“When I first started you’d go in to a local bar on a Friday morning at 7 a.m. [after your shift ended] and it was like a Friday night. It was nice, the camaraderie,” Schock said. “We were a big family.”
“But now with the layoffs my stress level has been so high. When I look at the people at work, everyone looks defeated.”
One of the most straightforward pleas from one of manufacturing’s largest players came five years ago in February 2012, when Caterpillar’s then-CEO Doug Oberhelman penned an op-ed outlining how Illinois government must act in order to bring back manufacturing jobs.
His recommendations included real workers’ compensation reform and a balanced state budget that would provide long-term tax certainty and tax relief.
The mass layoffs at Caterpillar’s Aurora plant offers a chance to reflect on Oberhelman’s plea and how the state has fared since.
The results are in: Illinois is the only state in the region to suffer a net loss of manufacturing jobs in the last five years.
“Business leaders are making decisions today on where to invest in the future,” Oberhelman wrote in 2012. “Illinois must act now, with a bipartisan sense of urgency, to position itself for future job creation that is being discussed in boardrooms all across this country.
“When Caterpillar and most other companies look to locate a new factory in the United States, Illinois is not in the running for such projects. It doesn’t have to be that way.”
Illinois’ high property taxes and high workers’ compensation costs hit manufacturing harder than any other sector of the state economy, discouraging investment and even pushing manufacturers out of Illinois to other states.

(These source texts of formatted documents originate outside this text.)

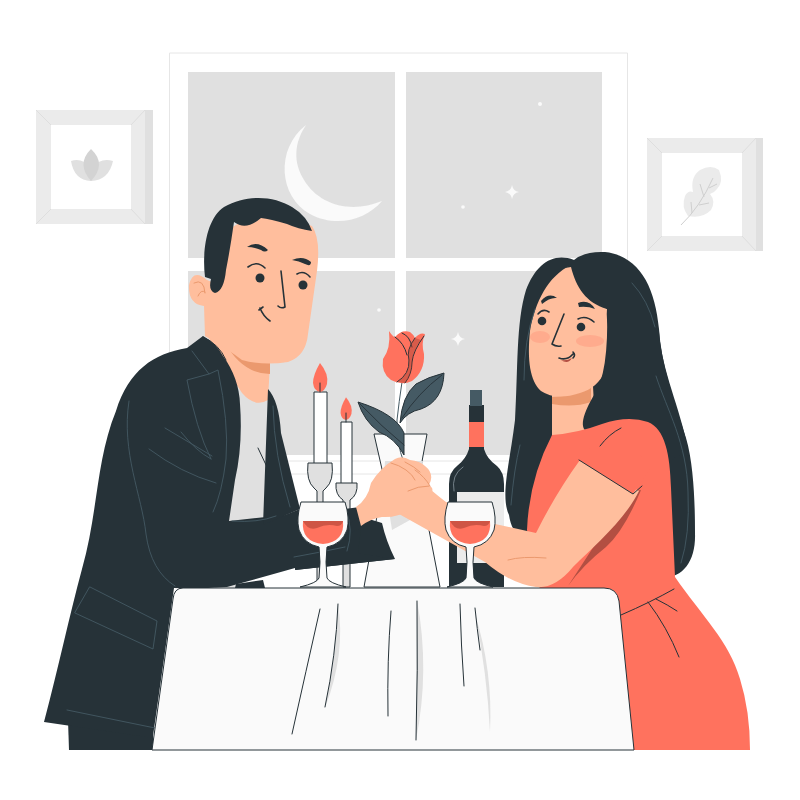
<!DOCTYPE html>
<html lang="en">
<head>
<meta charset="utf-8">
<title>Candlelit dinner for two</title>
<style>
:root{--paper:#fff;--ink:#263238;--coral:#ff725e;--skin:#ffbe9d;--skin-shade:#eb996e;--pane:#e0e0e0;--line:#e6e6e6;--pale:#ebebeb;--cloth:#fafafa;--slate:#455a64;--seam:#455a64}
html,body{margin:0;background:var(--paper);overflow:hidden}
svg{display:block;width:800px;height:800px}
.paper{fill:var(--paper)}.ink{fill:var(--ink)}.coral{fill:var(--coral)}.skin{fill:var(--skin)}.skin-shade{fill:var(--skin-shade)}
.pane{fill:var(--pane)}.pale{fill:var(--pale)}.cloth{fill:var(--cloth)}.slate{fill:var(--slate)}
.frame-line{fill:none;stroke:var(--line)}
.pen{fill:none;stroke:var(--ink);stroke-linecap:round;stroke-linejoin:round}
.feature{stroke-width:1.6}
.seam{fill:none;stroke:var(--seam);stroke-width:.9;stroke-linecap:round}
.skin-line{fill:none;stroke:var(--skin-shade);stroke-linecap:round}
.outlined{stroke:var(--ink);stroke-width:1;stroke-linejoin:round}
</style>
</head>
<body>
<svg viewBox="0 0 800 800" role="img" aria-label="A couple holding hands across a candlelit dinner table in front of a night window">
<defs>
<path id="sparkle" d="M0-7Q1-1 7 0Q1 1 0 7Q-1 1-7 0Q-1-1 0-7Z"/>
<g id="wine-glass">
<path class="cloth outlined" d="M-22 0H22Q27 16 24 28Q19 42 4 45Q2 60 4 76Q6 81 23 85H-23Q-6 81-4 76Q-2 60-4 45Q-19 42-24 28Q-27 16-22 0Z"/>
<path class="coral" d="M-20 19H20Q22 40 0 42Q-22 40-20 19Z"/>
<path fill="#a63f32" opacity=".55" d="M-20 19H20Q19 24 14 24Q4 21-6 26Q-15 29-20 19Z"/>
</g>
<path id="flame" class="coral" d="M0-15Q9-4 7 6Q5 13 0 14Q-6 13-7 5Q-7-3 0-15Z"/>
</defs>

<rect class="paper" width="800" height="800"/>

<g id="window">
<rect class="paper" x="169.500" y="53" width="458" height="408"/>
<path class="frame-line" d="M169.500 461V53H627.500V461M158 461H639V474H158Z"/>
<path class="pane" d="M188 72H395V258H188ZM406 72H602V258H406ZM188 271H395V455H188ZM406 271H602V455H406Z"/>
<path class="cloth" d="M306 125C275 149 279 197 310 214C336 228 366 220 382 201C351 214 319 205 304 180C293 162 294 143 306 125Z"/>
<g class="cloth">
<use href="#sparkle" x="512" y="192"/><use href="#sparkle" x="458" y="339"/>
<circle cx="540" cy="104" r="2"/><circle cx="463" cy="207" r="1.800"/><circle cx="379" cy="310" r="1.800"/>
</g>
</g>

<g id="leaf-pictures">
<rect class="pale" x="36" y="110" width="109" height="114"/>
<rect class="pane" x="145" y="110" width="8" height="114"/>
<rect class="paper" x="51" y="125" width="80" height="84"/>
<path class="frame-line" style="stroke:#dedede" d="M36 110L51 125M145 110L131 125M36 224L51 209M145 224L131 209"/>
<path class="pane" d="M71 161Q82 157 91 168Q101 157 113 161Q109 180 91 181Q74 180 71 161Z"/>
<path fill="#d3d3d3" d="M91 149Q107 164 91 181Q76 164 91 149Z"/>
<rect class="pale" x="647" y="138" width="109" height="113"/>
<rect class="pane" x="756" y="138" width="7" height="113"/>
<rect class="paper" x="662" y="153" width="80" height="83"/>
<path class="frame-line" style="stroke:#dedede" d="M647 138L662 153M756 138L742 153M647 251L662 236M756 251L742 236"/>
<path class="pale" d="M688 216Q681 207 685 196Q688 190 693 192Q690 177 700 170Q711 164 719 170Q724 182 717 189Q714 193 710 194Q716 201 711 210Q702 219 688 216Z"/>
<path class="frame-line" style="stroke:#cfcfcf" d="M681 225Q700 207 713 178M692 213L691 202M699 205L709 203M704 197L700 184M709 188L717 184"/>
</g>

<g id="candles">
<g class="outlined">
<rect class="paper" x="314" y="392" width="13" height="73"/>
<rect class="paper" x="341" y="422" width="11" height="63"/>
<path class="pane" d="M308 463H332Q334 481 326 488L323 491V585H317V491L314 488Q306 481 308 463Z"/>
<path class="pane" d="M336 483H357Q358 495 350 500V587H343V500Q335 495 336 483Z"/>
</g>
<use href="#flame" x="320" y="378"/>
<use href="#flame" transform="translate(346 409) scale(.78)"/>
<path class="pen" d="M320 383V392M346 413V422"/>
</g>

<g id="bottle">
<path class="ink" d="M469 405H484V449Q487 459 497 466Q504 472 504 484V587H449V484Q449 472 457 466Q466 459 469 449Z"/>
<rect class="slate" x="470" y="390" width="12" height="16"/>
<rect class="coral" x="469" y="422" width="15" height="25"/>
<rect class="pale" x="457" y="492" width="47" height="71"/>
<path class="seam" style="stroke:#7c8a91" d="M454 491Q451 475 463 467"/>
</g>

<g id="rose-vase">
<path class="cloth outlined" d="M374 434H427L419 478L440 587H364L384 478Z"/>
<path class="pane" d="M385 461H423L419 478L410 520L392 530L384 478Z"/>
<path class="pen" style="stroke:var(--slate)" d="M402 382Q399 402 397 420Q396 442 404 463"/>
<path class="slate outlined" d="M358 402Q396 414 404 433L404 455Q395 438 379 432Q364 421 358 402Z"/>
<path class="slate outlined" d="M444 373Q443 401 421 409Q407 412 400 423Q402 396 416 384Q428 377 444 373Z"/>
<path class="seam" style="stroke:var(--ink)" d="M360 404Q382 427 404 445M442 375Q418 393 402 418"/>
<path class="coral" d="M389 331Q393 337 395 337Q402 329 410 332Q414 335 415 338Q420 332 425 334Q421 343 424 354Q425 371 412 381Q402 386 391 380Q381 373 383 359Q391 348 389 331Z"/>
<path class="pen" d="M395 337Q404 343 407 355M402 333Q410 336 412 347M415 338Q406 350 409 360Q410 374 397 382M424 336Q413 351 412 362Q412 374 405 383"/>
<path fill="#a63f32" opacity=".45" d="M415 338Q406 350 409 360Q410 374 397 382L405 383Q412 375 412 362Q413 350 421 340Z"/>
</g>

<g id="woman">
<path class="ink" d="M574 260C553 252 536 264 526 290C516 322 518 370 515 420C510 462 500 496 509 515C512 537 528 549 555 548L660 578C684 579 696 560 695 533C695 506 694 465 686 438C673 398 661 363 659 329C655 286 639 256 605 252Q585 251 574 260Z"/>
<path class="skin" d="M552 385L593 386Q594 424 608 427L577 462L552 438Z"/>
<path class="skin-shade" d="M552 397Q573 397 591 384V402Q574 408 552 404Z"/>
<path class="skin" d="M571 265C548 276 535 302 530 331C527 360 530 381 541 391Q556 401 580 393C604 386 613 363 609 333Q606 318 607 309Q589 299 571 265Z"/>
<path class="ink" d="M565 268Q579 257 606 255C650 262 654 302 659 332C662 372 680 407 688 449L650 475Q647 424 618 424Q605 425 590 433C577 430 584 412 594 395Q609 373 607 309C586 303 576 287 571 267Z"/>
<path class="coral" d="M552 435Q578 433 602 424Q628 415 648 422C665 429 670 454 671 488L675 577C702 616 729 641 740 679Q750 711 750 750H610V590H540L527 530Q529 479 552 435Z"/>
<path fill="#b34f42" d="M641 490Q624 531 606 547Q583 565 568 586L611 520L628 493Z"/>
<path class="skin" d="M580 460L639 491C625 520 593 547 573 567Q555 589 536 587Q511 584 485 562L399 514L424 484Q438 496 446 502Q474 513 495 524L536 533Q556 493 580 460Z"/>
<path class="coral" d="M612 424L579 460L633 494L651 467Z"/>
<path class="pen" d="M579 460L633 494L642 486M600 446Q609 434 621 428M621 615Q651 602 674 589M648 602Q667 627 679 657M656 599Q668 605 677 611"/>
<path class="seam" d="M632 283Q648 300 655 327M535 309Q524 340 524 380M656 376C667 410 687 443 688 492Q690 535 681 563M520 445Q514 469 511 505"/>
<g id="woman-face">
<ellipse cx="590" cy="341" rx="14" ry="6" fill="#ff725e" opacity=".25"/>
<ellipse cx="540" cy="337" rx="10" ry="6" fill="#ff725e" opacity=".25"/>
<circle class="ink" cx="542" cy="321" r="4.300"/><circle class="ink" cx="581" cy="327" r="4.300"/>
<path class="ink" d="M541 301Q549 292 557 298Q550 297 542 304ZM578 303Q589 299 595 309Q588 306 579 307Z"/>
<path class="pen feature" d="M564 314Q558 329 552 344Q556 347 561 346M538 314Q543 308 549 312M578 319Q586 315 594 322M559 358Q567 361 573 354M573 352Q576 355 573 358"/>
<path fill="#b34f42" d="M561 360Q567 361 572 358Q568 365 561 360Z"/>
</g>
<path class="skin-line" d="M508 560Q522 556 546 558M455 524L467 530"/>
</g>

<g id="man">
<path class="ink" d="M68 720L153 734V750H69Z"/>
<path class="pane" d="M230 365L268 391L269 516L238 590H215Q230 485 230 365Z"/>
<path class="skin" d="M205 330L270 363L268 400Q255 408 242 393L218 356Z"/>
<path class="skin-shade" d="M224 341Q245 363 270 363V374Q242 374 224 341Z"/>
<path class="skin" d="M207 280Q193 268 189 285Q188 304 204 306L205 336Q229 350 242 360Q264 366 288 362Q306 356 308 334L317 271Q321 239 312 226L263 208L228 230L219 285Z"/>
<path class="skin-line" d="M194 283Q204 278 205 293M198 296Q201 289 205 292"/>
<path class="ink" d="M205 277C202 253 206 219 224 207C247 194 274 196 292 207Q307 216 312 231Q298 229 287 224Q270 219 261 218Q246 231 234 222Q230 250 226 270Q224 291 215 293Q208 291 211 279Z"/>
<path class="ink" d="M203 336Q216 343 223 356Q239 378 240 404Q243 445 235 480L229 521L285 515L300 509L306 514L360 507Q365 514 361 528L359 552Q338 560 295 568L227 587Q198 589 174 588L151 750L153 738L44 722C59 665 69 617 82 569C98 513 96 460 116 411C129 370 153 354 187 348Z"/>
<path class="ink" d="M268 389Q279 401 281 433L300 509L263 525Z"/>
<path class="ink" d="M236 584L263 580L265 588H235ZM359 516L382 523Q386 541 395 559L295 570Z"/>
<path class="ink" d="M295 558L361 528L358 553L395 559L295 570Z"/>
<path class="skin" d="M356 507Q368 499 371 483Q381 467 395 459Q402 455 410 460Q420 461 425 466Q435 474 429 485Q436 490 429 496Q421 503 410 510Q397 518 382 517Q370 519 361 526Z"/>
<path class="skin-line" d="M391 463Q399 465 406 470Q413 475 415 480M405 462Q415 467 420 472M429 486Q418 486 408 491M415 470Q425 477 430 486"/>
<path class="seam" d="M192 351L209 374L218 370Q229 423 226 459Q222 493 213 512M209 374L187 380Q196 429 211 459M181 432Q196 451 211 459M129 401C121 452 142 496 146 534Q151 571 175 586M149 449Q181 473 216 483M165 428L212 456M90 587L157 621L153 649L75 613ZM67 710L155 728M294 557Q322 552 345 547M346 510Q354 530 347 551M273 406Q274 455 290 507M232 521Q258 523 276 516"/>
<path class="pen" d="M258 448L267 467M203 337Q219 344 226 360"/>
<g id="man-face">
<circle class="ink" cx="260" cy="278" r="4.500"/><circle class="ink" cx="303" cy="285" r="4.500"/>
<path class="ink" d="M247 247Q257 240 268 250Q265 253 261 250Q254 247 247 247ZM292 260Q303 255 311 262Q311 267 305 264Q299 261 292 260Z"/>
<path class="pen feature" d="M281 271L285 307Q281 309 278 306M248 267Q257 260 265 268M297 274Q304 270 310 277M260 308Q263 316 270 321M259 310L263 307"/>
</g>
</g>

<g id="table">
<path class="cloth outlined" d="M183 588H604Q617 588 619 601L634 750H152L173 599Q174 588 183 588Z"/>
<path class="pane" d="M338 604Q346 653 325 708Q336 655 338 604ZM417 600Q430 670 416 740ZM475 614Q493 671 490 732Q487 673 475 614Z"/>
<path class="pen" d="M320 609Q306 671 292 734M338 604Q336 655 325 707M391 611Q387 660 388 716M417 601Q418 670 416 740M460 604Q461 645 464 686M475 608Q477 628 480 650"/>
<use href="#wine-glass" x="323" y="502"/>
<use href="#wine-glass" x="470" y="502"/>
</g>
</svg>
</body>
</html>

The Illinois Policy Institute has put forward a state budget plan that addresses both of these major cost drivers, while balancing the budget without tax hikes.
Until politicians focus on tackling foundational reforms, Illinois will continue to bleed jobs – and hardworking men and women will suffer.